Ricciardo declares Red Bull 'are coming'
Red Bull driver Daniel Ricciardo of Australia prepares to drive in the pits during the Formula One Chinese Grand Prix in Shanghai on April 18, 2014 - by Wang Zhao
Mercedes, having won the opening three races of the season, still appear to be the dominant force in Shanghai as Lewis Hamilton topped the times in Friday's second practice session.
Team-mate and drivers' standings leader Nico Rosberg was third, but appeared to have been hampered on his fastest lap by yellow warning flags waved after Pastor Maldonado crashed his Lotus at the pit lane entrance. With a clear run, Rosberg may have bettered Hamilton's time.
The Silver Arrows were split by a resurgent Ferrari, driven by Fernando Alonso, after Spaniard had earlier set the fastest time in the first practice session.
Ricciardo's Red Bull was fourth, just half a second behind Hamilton with his teammate and world champion Sebastian Vettel in fifth, two-tenths of a second further back.
The encouraging session prompted Ricciardo to tell reporters afterwards that Mercedes should be aware that Red Bull "are coming".
But the affable Australian admitted that it would take a little more time.
"There won't be any deposing going on this weekend," Ricciardo said. "I would like to think that we have caught up, but I think they (Mercedes) have got a bit more in there that they didn't show today."
Vettel agreed. "Maybe they didn't run full beans today. They are still the favourites and are still quite far away," said the German four-time world champion.
"I was behind the Mercedes on the long run and it looked like they could do what they want.
"For us it was a good day but not yet on the level of the top guys."
Ricciardo had said earlier in the week that he felt "pumped" for the Shanghai race, despite losing an appeal against his Australian grand prix disqualification and he talked enthusiastically about his chances for Saturday's qualifying session.
- Small improvements -
"We'd like second row in qualifying tomorrow. That's the aim at the moment," he said.
"We are making small improvements. The gap is a big one so it's not going to come down over one race, but I feel that we have crept up a little bit more," Ricciardo added.
"It's still a big one but we are coming."
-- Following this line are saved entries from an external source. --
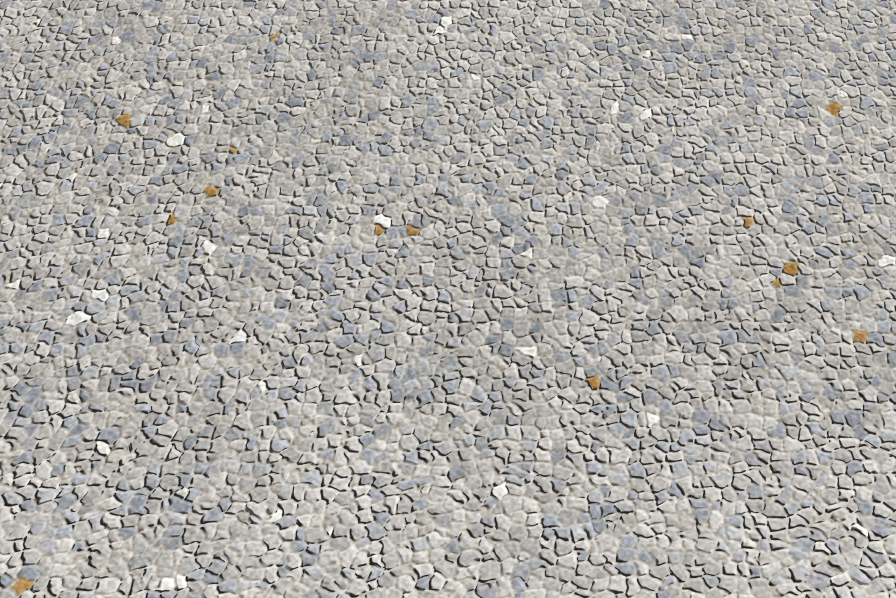
Reproduce this texture procedurally as a Shadertoy shader.

```glsl
// Sunlit worn asphalt: packed grey gravel in sandy binder, receding gently upward.

vec3 hash3(vec2 p) {
    vec3 q = fract(p.xyx * vec3(0.1031, 0.1030, 0.0973));
    q += dot(q, q.yxz + 33.33);
    return fract((q.xxy + q.yzz) * q.zyx);
}

float noise(vec2 p) {
    vec2 i = floor(p), f = fract(p);
    f = f * f * (3.0 - 2.0 * f);
    float low = mix(hash3(i).x, hash3(i + vec2(1, 0)).x, f.x);
    float high = mix(hash3(i + vec2(0, 1)).x, hash3(i + vec2(1, 1)).x, f.x);
    return mix(low, high, f.y);
}

// Irregular cells: x is the distance from the gap, yzw are random per stone.
vec4 stones(vec2 g) {
    g += 0.45 * (vec2(noise(g * 1.9), noise(g * 1.9 + 31.7)) - 0.5);
    vec2 cell = floor(g);
    float nearest = 9.0, second = 9.0;
    vec3 id = vec3(0);
    for (int y = -1; y <= 1; y++)
    for (int x = -1; x <= 1; x++) {
        vec2 c = cell + vec2(x, y);
        vec3 rnd = hash3(c);
        float d = length(c + 0.1 + 0.8 * rnd.xy - g) - 0.25 * rnd.z;
        if (d < nearest) {
            second = nearest;
            nearest = d;
            id = hash3(c + 71.3);
        } else {
            second = min(second, d);
        }
    }
    return vec4(second - nearest, id);
}

// Flat-topped stones with a rough surface.
float relief(vec2 g, vec4 s) {
    return smoothstep(0.0, 0.32, s.x) * (0.6 + 0.4 * s.y)
         + 0.45 * noise(g * 2.7) + 0.25 * noise(g * 5.3);
}

vec3 asphalt(vec2 p) {
    // Perspective: stones shrink toward the top.
    float size = 0.027 - 0.010 * p.y;
    vec2 g = vec2((p.x - 0.75) / size, -120.0 * log(size)) + 200.0;

    vec4 s = stones(g);
    vec2 toLight = g + vec2(0.17, 0.19);
    float slope = relief(g, s) - relief(toLight, stones(toLight));
    float gap = 1.0 - smoothstep(0.03, 0.24, s.x);
    float grain = noise(g * 5.0 + 9.0) - 0.5;
    float patches = noise(p * 5.0 + 3.0) + 0.5 * noise(p * 13.0) - 0.75;

    // Stone faces run from warm pale grey to bluish slate.
    vec3 stone = mix(vec3(0.73, 0.72, 0.70), vec3(0.60, 0.62, 0.65), smoothstep(0.55, 1.0, s.z));
    stone += 0.12 * (s.y - 0.5);
    stone = mix(stone, vec3(0.90, 0.90, 0.88), step(0.992, s.w));
    stone = mix(stone, vec3(0.66, 0.51, 0.30), step(s.w, 0.003));

    // Sandy binder fills the gaps.
    vec3 sand = vec3(0.75, 0.72, 0.67) + 0.12 * grain;
    vec3 col = mix(stone, sand, 0.85 * gap);

    // Sunlit edges, grain and broad tone.
    col += 0.15 * clamp(slope, -0.6, 0.6) + 0.16 * grain + 0.04 * patches;
    col += 0.045 * (1.0 - smoothstep(0.0, 0.45, p.y)) - 0.005;

    // Deep broken crevices on the side away from the sun.
    float open = smoothstep(0.30, 0.62, noise(g * 1.1 + 57.0) + 0.15 * patches);
    float shade = smoothstep(0.12, 0.55, -slope) * open * (0.25 + 0.75 * gap);
    float depth = mix(0.95, 0.75, smoothstep(0.1, 1.0, p.y));
    return mix(col, vec3(0.11, 0.10, 0.10), shade * depth);
}

void mainImage(out vec4 fragColor, in vec2 fragCoord) {
    // Four samples per pixel keep the fine grit smooth.
    vec3 col = vec3(0);
    for (int i = 0; i < 4; i++) {
        vec2 offset = vec2(i % 2, i / 2) * 0.5 - 0.25;
        col += asphalt((fragCoord + offset) / iResolution.y);
    }
    fragColor = vec4(clamp(col * 0.25, 0.0, 1.0), 1.0);
}
```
By contrast Hamilton, despite setting the fastest time, was unhappy with the handling of his Mercedes throughout the day, complaining of understeer and later saying on team radio: "There's something wrong with this car. I'm coming in."
Rosberg said it wasn't only Hamilton having problems given the nature of the Shanghai circuit with long bends under braking.
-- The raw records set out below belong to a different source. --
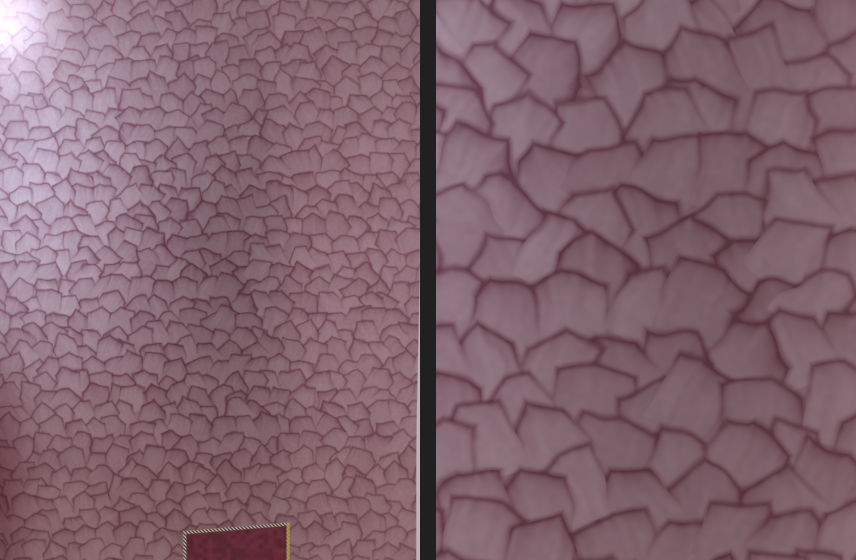
Left, the full canvas; right, a detail of the centre.
Reproduce this texture procedurally as a Shadertoy shader.

```glsl
// Rose wall of overlapping angular plaster shards, lit from the upper left, with a small framed panel below.

const float SHARDS_ACROSS = 20.0;
const float ROW_HEIGHT = 0.74;
const vec3 ROSE = vec3(0.585, 0.472, 0.508);
const vec3 INK_TINT = vec3(0.70, 0.54, 0.59);
const vec3 SHEEN = vec3(0.20, 0.26, 0.31);
const vec3 GLOW = vec3(0.42, 0.46, 0.52);
const vec3 MAROON = vec3(0.36, 0.16, 0.20);

vec3 hash3(vec2 p) {
    vec3 q = fract(p.xyx * vec3(0.1031, 0.1030, 0.0973));
    q += dot(q, q.yxz + 33.33);
    return fract((q.xxy + q.yzz) * q.zyx);
}

float noise(vec2 p) {
    vec2 cell = floor(p), f = fract(p);
    f = f * f * (3.0 - 2.0 * f);
    float low = mix(hash3(cell).x, hash3(cell + vec2(1, 0)).x, f.x);
    float high = mix(hash3(cell + vec2(0, 1)).x, hash3(cell + vec2(1, 1)).x, f.x);
    return mix(low, high, f.y);
}

float blob(vec2 p, vec2 centre, vec2 size) {
    vec2 v = (p - centre) / size;
    return exp(-dot(v, v));
}

vec2 rotate(vec2 p, float a) {
    float c = cos(a), s = sin(a);
    return vec2(c * p.x + s * p.y, c * p.y - s * p.x);
}

float slope(vec2 p, float angle, float reach) {
    return dot(p, vec2(cos(angle), sin(angle))) - reach;
}

// Paints one shard over the ink so far: dark along its crest, fading downward.
float paintShard(float ink, vec2 p, vec2 cell, float pixel) {
    vec3 a = hash3(cell + 71.0), b = hash3(cell + 213.0), c = hash3(cell + 419.0);
    vec2 centre = (cell + 0.5 + 0.55 * (a.xy - 0.5)) * vec2(1.0, ROW_HEIGHT);
    centre.x += 0.5 * mod(cell.y, 2.0);
    vec2 q = rotate(p - centre, 1.3 * (a.z - 0.5));

    float crest = max(slope(q, 1.45 - 0.75 * b.x, 0.40 + 0.16 * c.x),
                      slope(q, 1.70 + 0.75 * b.y, 0.40 + 0.16 * c.y));
    float sides = max(slope(q, 0.35 * (b.z - 0.5), 0.50 + 0.16 * c.z),
                      slope(q, 3.14 + 0.35 * (c.x - 0.5), 0.50 + 0.16 * b.z));
    float d = max(max(crest, sides), -q.y - 0.75);

    float streaks = noise(q * vec2(9.0, 2.0) + cell * 7.0);
    float fade = exp(min(crest, 0.0) / 0.20) * (0.25 + 0.55 * c.y);
    fade += 0.25 * b.x * exp(min(sides, 0.0) / 0.12);
    float body = 0.06 + 0.22 * c.z + fade * (0.65 + 0.5 * streaks) + 0.12 * (streaks - 0.5);
    ink = mix(ink, body, 1.0 - smoothstep(-pixel, pixel, d));

    float rim = d / 0.055;
    float weight = smoothstep(-0.7, 0.0, q.y) * mix(0.35, 0.70, smoothstep(-0.25, 0.0, crest));
    return ink + weight * exp(-rim * rim) * (1.0 - 0.5 * ink);
}

float shardInk(vec2 p, float pixel) {
    vec2 home = floor(p / vec2(1.0, ROW_HEIGHT));
    float ink = 0.3;
    for (int j = 2; j >= -2; j--) {
        float row = home.y + float(j);
        float direction = hash3(vec2(row, 5.0)).x < 0.5 ? -1.0 : 1.0;
        for (int i = -2; i <= 2; i++) {
            ink = paintShard(ink, p, vec2(home.x + direction * float(i), row), pixel);
        }
    }
    return clamp(ink, 0.0, 1.2);
}

// Broad light and shade over the wall.
vec3 wallLight(vec2 p) {
    vec3 light = ROSE;
    light *= 1.0 - 0.13 * blob(p, vec2(0.53, 0.70), vec2(0.17, 0.45));
    light *= 1.0 - 0.06 * smoothstep(0.9, 1.3, p.y) * smoothstep(0.4, 0.8, p.x);
    light *= 1.0 - vec3(0.06, 0.09, 0.12) * (1.0 - smoothstep(0.1, 0.6, p.y));
    light *= 1.0 + 0.05 * smoothstep(0.63, 0.72, p.x + 0.06 * (p.y - 0.7));
    light += SHEEN * blob(p, vec2(0.03, 0.86), vec2(0.29, 0.38));
    light += 0.3 * SHEEN * blob(p, vec2(0.18, 1.15), vec2(0.30, 0.30));
    light += GLOW * blob(p, vec2(0.0, 1.30), vec2(0.12, 0.15));
    return mix(light, MAROON, 0.65 * blob(p, vec2(-0.03, 0.18), vec2(0.09, 0.26)));
}

// Dark panel with a beaded frame, cut off by the lower edge.
vec3 addPanel(vec3 col, vec2 p, float pixel) {
    float top = p.y - 0.069 - 0.083 * (p.x - 0.437);
    float d = max(top, abs(p.x - 0.563) - 0.127);
    vec3 fill = MAROON * (0.9 + 0.25 * noise(p * 90.0));
    float bead = 0.5 + 0.5 * sin((p.x + p.y) * 700.0);
    vec3 frame = mix(vec3(0.32, 0.27, 0.25), vec3(0.70, 0.66, 0.60), bead);
    frame = mix(frame, vec3(0.66, 0.58, 0.25), 0.8 * smoothstep(0.679, 0.685, p.x));
    vec3 panel = mix(fill, frame, smoothstep(-0.008 - pixel, -0.008 + pixel, d));
    return mix(col, panel, 1.0 - smoothstep(-pixel, pixel, d));
}

void mainImage(out vec4 fragColor, in vec2 fragCoord) {
    vec2 p = fragCoord / iResolution.x;
    float pixel = 1.0 / iResolution.x;
    vec2 warp = vec2(noise(p * 45.0), noise(p * 45.0 + 37.0)) - 0.5;
    float ink = shardInk(p * SHARDS_ACROSS + 0.16 * warp + 40.0, pixel * SHARDS_ACROSS);

    // Ink looks paler on the right and under the glare.
    float strength = 0.72 + 0.28 * blob(p, vec2(0.42, 0.58), vec2(0.36, 0.55));
    strength *= 1.0 - 0.7 * blob(p, vec2(0.0, 1.30), vec2(0.15, 0.18));
    vec3 col = wallLight(p) * mix(vec3(1.0), INK_TINT, ink * strength);
    col *= 0.98 + 0.04 * noise(p * 190.0);

    col = addPanel(col, p, pixel);
    float wallEnd = 1.0 - 0.009 * (1.0 - smoothstep(0.2, 0.78, p.y));
    col = mix(col, vec3(0.74, 0.70, 0.72), smoothstep(-pixel, pixel, p.x - wallEnd) * step(p.y, 0.78));
    fragColor = vec4(clamp(col, 0.0, 1.0), 1.0);
}
```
"Lewis had understeer, I had understeer also, but everybody has that problem here because the circuit destroys your front tyres," said Rosberg.
"You just have to figure out a way round that. Turn one is a tyre killer because it never ends, it goes on and on and on."
Hamilton caused confusion when he was asked if the planned "clear-the-air" talks with Rosberg following their acrimonious Bahrain battle had happened on Thursday night and replied: "No."
But Rosberg had a different take on the matter.
"Yeah, we sat down and went through everything," he said. "It's all behind us and it's flat out, full speed ahead."